EXERCISE OBJECTIVE:
Listed below are entries; give the number of lines among them that include "float", and only that number.
# # # #
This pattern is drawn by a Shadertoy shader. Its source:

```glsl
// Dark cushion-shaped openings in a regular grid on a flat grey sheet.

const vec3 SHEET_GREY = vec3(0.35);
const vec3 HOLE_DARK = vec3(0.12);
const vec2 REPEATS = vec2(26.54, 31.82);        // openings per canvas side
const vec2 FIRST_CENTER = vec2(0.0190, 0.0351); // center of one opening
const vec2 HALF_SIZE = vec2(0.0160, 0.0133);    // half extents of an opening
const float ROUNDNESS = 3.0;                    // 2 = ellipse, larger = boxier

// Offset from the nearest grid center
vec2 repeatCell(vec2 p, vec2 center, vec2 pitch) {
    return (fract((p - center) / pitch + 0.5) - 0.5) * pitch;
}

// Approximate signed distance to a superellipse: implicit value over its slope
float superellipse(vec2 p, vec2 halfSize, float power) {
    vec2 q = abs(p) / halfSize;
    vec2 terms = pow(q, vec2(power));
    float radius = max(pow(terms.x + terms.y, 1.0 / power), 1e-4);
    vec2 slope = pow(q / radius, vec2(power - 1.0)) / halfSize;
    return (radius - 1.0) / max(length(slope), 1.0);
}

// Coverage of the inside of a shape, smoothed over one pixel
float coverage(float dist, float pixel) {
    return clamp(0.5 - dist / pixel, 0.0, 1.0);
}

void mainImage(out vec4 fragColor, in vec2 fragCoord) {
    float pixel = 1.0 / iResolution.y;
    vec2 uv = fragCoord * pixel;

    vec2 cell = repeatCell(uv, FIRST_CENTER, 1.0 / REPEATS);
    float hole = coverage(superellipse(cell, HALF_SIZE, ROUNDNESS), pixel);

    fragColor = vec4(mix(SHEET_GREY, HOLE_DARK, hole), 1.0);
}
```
# # # #
EXPECTED ANSWER:
6